The records below need copying. Match each line exactly.

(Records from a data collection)
---+---

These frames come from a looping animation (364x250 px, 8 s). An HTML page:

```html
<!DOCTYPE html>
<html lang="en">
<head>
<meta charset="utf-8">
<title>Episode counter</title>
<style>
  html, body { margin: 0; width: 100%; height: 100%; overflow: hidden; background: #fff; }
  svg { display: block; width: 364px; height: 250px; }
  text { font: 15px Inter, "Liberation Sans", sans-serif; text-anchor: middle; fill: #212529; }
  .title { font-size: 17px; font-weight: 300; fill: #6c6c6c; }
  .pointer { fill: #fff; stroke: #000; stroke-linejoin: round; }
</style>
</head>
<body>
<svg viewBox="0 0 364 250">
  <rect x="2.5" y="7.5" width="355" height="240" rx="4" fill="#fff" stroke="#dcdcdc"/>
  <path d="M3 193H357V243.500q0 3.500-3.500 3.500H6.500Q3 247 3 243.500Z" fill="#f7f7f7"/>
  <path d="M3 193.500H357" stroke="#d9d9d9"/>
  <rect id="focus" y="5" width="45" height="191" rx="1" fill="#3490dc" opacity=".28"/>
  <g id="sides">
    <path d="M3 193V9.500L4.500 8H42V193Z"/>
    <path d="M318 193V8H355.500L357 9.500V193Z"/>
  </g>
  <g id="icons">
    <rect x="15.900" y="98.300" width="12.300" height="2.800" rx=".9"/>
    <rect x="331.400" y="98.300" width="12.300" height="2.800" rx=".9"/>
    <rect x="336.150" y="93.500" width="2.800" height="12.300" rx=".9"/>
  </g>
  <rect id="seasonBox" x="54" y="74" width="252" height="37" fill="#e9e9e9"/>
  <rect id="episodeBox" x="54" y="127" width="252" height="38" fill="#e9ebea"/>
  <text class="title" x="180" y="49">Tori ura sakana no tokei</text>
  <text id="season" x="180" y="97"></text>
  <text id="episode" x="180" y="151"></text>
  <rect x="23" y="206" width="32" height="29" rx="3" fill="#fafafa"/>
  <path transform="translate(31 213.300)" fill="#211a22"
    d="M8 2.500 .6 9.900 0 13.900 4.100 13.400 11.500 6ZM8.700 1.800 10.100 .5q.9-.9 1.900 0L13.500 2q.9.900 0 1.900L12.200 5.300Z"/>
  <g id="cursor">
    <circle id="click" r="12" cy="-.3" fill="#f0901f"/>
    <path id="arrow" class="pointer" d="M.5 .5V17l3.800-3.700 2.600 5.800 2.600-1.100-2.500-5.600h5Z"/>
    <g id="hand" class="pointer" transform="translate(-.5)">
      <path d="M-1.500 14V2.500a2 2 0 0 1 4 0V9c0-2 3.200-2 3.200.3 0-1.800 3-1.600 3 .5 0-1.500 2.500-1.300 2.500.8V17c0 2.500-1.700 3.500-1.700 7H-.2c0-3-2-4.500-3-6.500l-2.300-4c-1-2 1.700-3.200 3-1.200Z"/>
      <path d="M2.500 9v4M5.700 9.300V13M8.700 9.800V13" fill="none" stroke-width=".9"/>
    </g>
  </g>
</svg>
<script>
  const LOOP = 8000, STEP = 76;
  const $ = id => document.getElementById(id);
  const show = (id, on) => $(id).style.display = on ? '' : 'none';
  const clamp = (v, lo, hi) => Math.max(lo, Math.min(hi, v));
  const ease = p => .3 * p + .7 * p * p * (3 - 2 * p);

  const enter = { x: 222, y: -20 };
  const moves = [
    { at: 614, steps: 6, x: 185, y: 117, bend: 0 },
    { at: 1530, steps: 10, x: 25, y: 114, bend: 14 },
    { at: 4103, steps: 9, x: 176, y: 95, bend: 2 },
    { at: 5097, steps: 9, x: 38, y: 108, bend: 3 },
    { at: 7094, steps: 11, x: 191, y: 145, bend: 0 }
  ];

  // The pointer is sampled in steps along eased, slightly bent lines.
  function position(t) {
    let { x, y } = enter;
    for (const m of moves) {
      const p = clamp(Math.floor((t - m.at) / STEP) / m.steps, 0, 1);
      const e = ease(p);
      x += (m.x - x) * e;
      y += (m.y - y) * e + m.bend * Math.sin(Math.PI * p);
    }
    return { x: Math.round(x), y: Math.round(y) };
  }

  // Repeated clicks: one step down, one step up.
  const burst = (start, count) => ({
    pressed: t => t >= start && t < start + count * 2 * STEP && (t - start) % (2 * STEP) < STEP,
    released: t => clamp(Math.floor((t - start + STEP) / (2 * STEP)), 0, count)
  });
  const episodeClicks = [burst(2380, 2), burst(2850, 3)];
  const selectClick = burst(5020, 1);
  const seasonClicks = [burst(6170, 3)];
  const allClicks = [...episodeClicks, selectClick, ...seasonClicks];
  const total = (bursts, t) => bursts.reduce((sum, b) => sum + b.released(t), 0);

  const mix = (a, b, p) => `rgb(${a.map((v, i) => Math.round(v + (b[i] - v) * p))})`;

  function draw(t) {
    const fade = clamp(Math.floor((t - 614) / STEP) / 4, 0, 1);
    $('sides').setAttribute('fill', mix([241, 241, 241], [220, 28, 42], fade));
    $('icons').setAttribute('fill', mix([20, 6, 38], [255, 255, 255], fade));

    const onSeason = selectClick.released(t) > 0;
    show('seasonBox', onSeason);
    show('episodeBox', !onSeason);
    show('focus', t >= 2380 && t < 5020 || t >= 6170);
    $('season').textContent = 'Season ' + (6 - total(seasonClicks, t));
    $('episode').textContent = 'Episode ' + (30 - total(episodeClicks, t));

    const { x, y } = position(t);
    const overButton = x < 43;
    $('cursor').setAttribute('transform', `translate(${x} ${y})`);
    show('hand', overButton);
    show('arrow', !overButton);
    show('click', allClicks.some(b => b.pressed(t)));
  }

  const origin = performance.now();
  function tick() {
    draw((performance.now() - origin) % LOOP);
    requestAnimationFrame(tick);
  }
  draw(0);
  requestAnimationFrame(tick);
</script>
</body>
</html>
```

---+---

**Result**:
These frames come from a looping animation (364x250 px, 8 s). An HTML page:

```html
<!DOCTYPE html>
<html lang="en">
<head>
<meta charset="utf-8">
<title>Episode counter</title>
<style>
  html, body { margin: 0; width: 100%; height: 100%; overflow: hidden; background: #fff; }
  svg { display: block; width: 364px; height: 250px; }
  text { font: 15px Inter, "Liberation Sans", sans-serif; text-anchor: middle; fill: #212529; }
  .title { font-size: 17px; font-weight: 300; fill: #6c6c6c; }
  .pointer { fill: #fff; stroke: #000; stroke-linejoin: round; }
</style>
</head>
<body>
<svg viewBox="0 0 364 250">
  <rect x="2.5" y="7.5" width="355" height="240" rx="4" fill="#fff" stroke="#dcdcdc"/>
  <path d="M3 193H357V243.500q0 3.500-3.500 3.500H6.500Q3 247 3 243.500Z" fill="#f7f7f7"/>
  <path d="M3 193.500H357" stroke="#d9d9d9"/>
  <rect id="focus" y="5" width="45" height="191" rx="1" fill="#3490dc" opacity=".28"/>
  <g id="sides">
    <path d="M3 193V9.500L4.500 8H42V193Z"/>
    <path d="M318 193V8H355.500L357 9.500V193Z"/>
  </g>
  <g id="icons">
    <rect x="15.900" y="98.300" width="12.300" height="2.800" rx=".9"/>
    <rect x="331.400" y="98.300" width="12.300" height="2.800" rx=".9"/>
    <rect x="336.150" y="93.500" width="2.800" height="12.300" rx=".9"/>
  </g>
  <rect id="seasonBox" x="54" y="74" width="252" height="37" fill="#e9e9e9"/>
  <rect id="episodeBox" x="54" y="127" width="252" height="38" fill="#e9ebea"/>
  <text class="title" x="180" y="49">Tori ura sakana no tokei</text>
  <text id="season" x="180" y="97"></text>
  <text id="episode" x="180" y="151"></text>
  <rect x="23" y="206" width="32" height="29" rx="3" fill="#fafafa"/>
  <path transform="translate(31 213.300)" fill="#211a22"
    d="M8 2.500 .6 9.900 0 13.900 4.100 13.400 11.500 6ZM8.700 1.800 10.100 .5q.9-.9 1.900 0L13.500 2q.9.900 0 1.900L12.200 5.300Z"/>
  <g id="cursor">
    <circle id="click" r="12" cy="-.3" fill="#f0901f"/>
    <path id="arrow" class="pointer" d="M.5 .5V17l3.800-3.700 2.600 5.800 2.600-1.100-2.500-5.600h5Z"/>
    <g id="hand" class="pointer" transform="translate(-.5)">
      <path d="M-1.500 14V2.500a2 2 0 0 1 4 0V9c0-2 3.200-2 3.200.3 0-1.800 3-1.600 3 .5 0-1.500 2.500-1.300 2.500.8V17c0 2.500-1.700 3.500-1.700 7H-.2c0-3-2-4.500-3-6.500l-2.300-4c-1-2 1.700-3.200 3-1.200Z"/>
      <path d="M2.500 9v4M5.700 9.300V13M8.700 9.800V13" fill="none" stroke-width=".9"/>
    </g>
  </g>
</svg>
<script>
  const LOOP = 8000, STEP = 76;
  const $ = id => document.getElementById(id);
  const show = (id, on) => $(id).style.display = on ? '' : 'none';
  const clamp = (v, lo, hi) => Math.max(lo, Math.min(hi, v));
  const ease = p => .3 * p + .7 * p * p * (3 - 2 * p);

  const enter = { x: 222, y: -20 };
  const moves = [
    { at: 614, steps: 6, x: 185, y: 117, bend: 0 },
    { at: 1530, steps: 10, x: 25, y: 114, bend: 14 },
    { at: 4103, steps: 9, x: 176, y: 95, bend: 2 },
    { at: 5097, steps: 9, x: 38, y: 108, bend: 3 },
    { at: 7094, steps: 11, x: 191, y: 145, bend: 0 }
  ];

  // The pointer is sampled in steps along eased, slightly bent lines.
  function position(t) {
    let { x, y } = enter;
    for (const m of moves) {
      const p = clamp(Math.floor((t - m.at) / STEP) / m.steps, 0, 1);
      const e = ease(p);
      x += (m.x - x) * e;
      y += (m.y - y) * e + m.bend * Math.sin(Math.PI * p);
    }
    return { x: Math.round(x), y: Math.round(y) };
  }

  // Repeated clicks: one step down, one step up.
  const burst = (start, count) => ({
    pressed: t => t >= start && t < start + count * 2 * STEP && (t - start) % (2 * STEP) < STEP,
    released: t => clamp(Math.floor((t - start + STEP) / (2 * STEP)), 0, count)
  });
  const episodeClicks = [burst(2380, 2), burst(2850, 3)];
  const selectClick = burst(5020, 1);
  const seasonClicks = [burst(6170, 3)];
  const allClicks = [...episodeClicks, selectClick, ...seasonClicks];
  const total = (bursts, t) => bursts.reduce((sum, b) => sum + b.released(t), 0);

  const mix = (a, b, p) => `rgb(${a.map((v, i) => Math.round(v + (b[i] - v) * p))})`;

  function draw(t) {
    const fade = clamp(Math.floor((t - 614) / STEP) / 4, 0, 1);
    $('sides').setAttribute('fill', mix([241, 241, 241], [220, 28, 42], fade));
    $('icons').setAttribute('fill', mix([20, 6, 38], [255, 255, 255], fade));

    const onSeason = selectClick.released(t) > 0;
    show('seasonBox', onSeason);
    show('episodeBox', !onSeason);
    show('focus', t >= 2380 && t < 5020 || t >= 6170);
    $('season').textContent = 'Season ' + (6 - total(seasonClicks, t));
    $('episode').textContent = 'Episode ' + (30 - total(episodeClicks, t));

    const { x, y } = position(t);
    const overButton = x < 43;
    $('cursor').setAttribute('transform', `translate(${x} ${y})`);
    show('hand', overButton);
    show('arrow', !overButton);
    show('click', allClicks.some(b => b.pressed(t)));
  }

  const origin = performance.now();
  function tick() {
    draw((performance.now() - origin) % LOOP);
    requestAnimationFrame(tick);
  }
  draw(0);
  requestAnimationFrame(tick);
</script>
</body>
</html>
```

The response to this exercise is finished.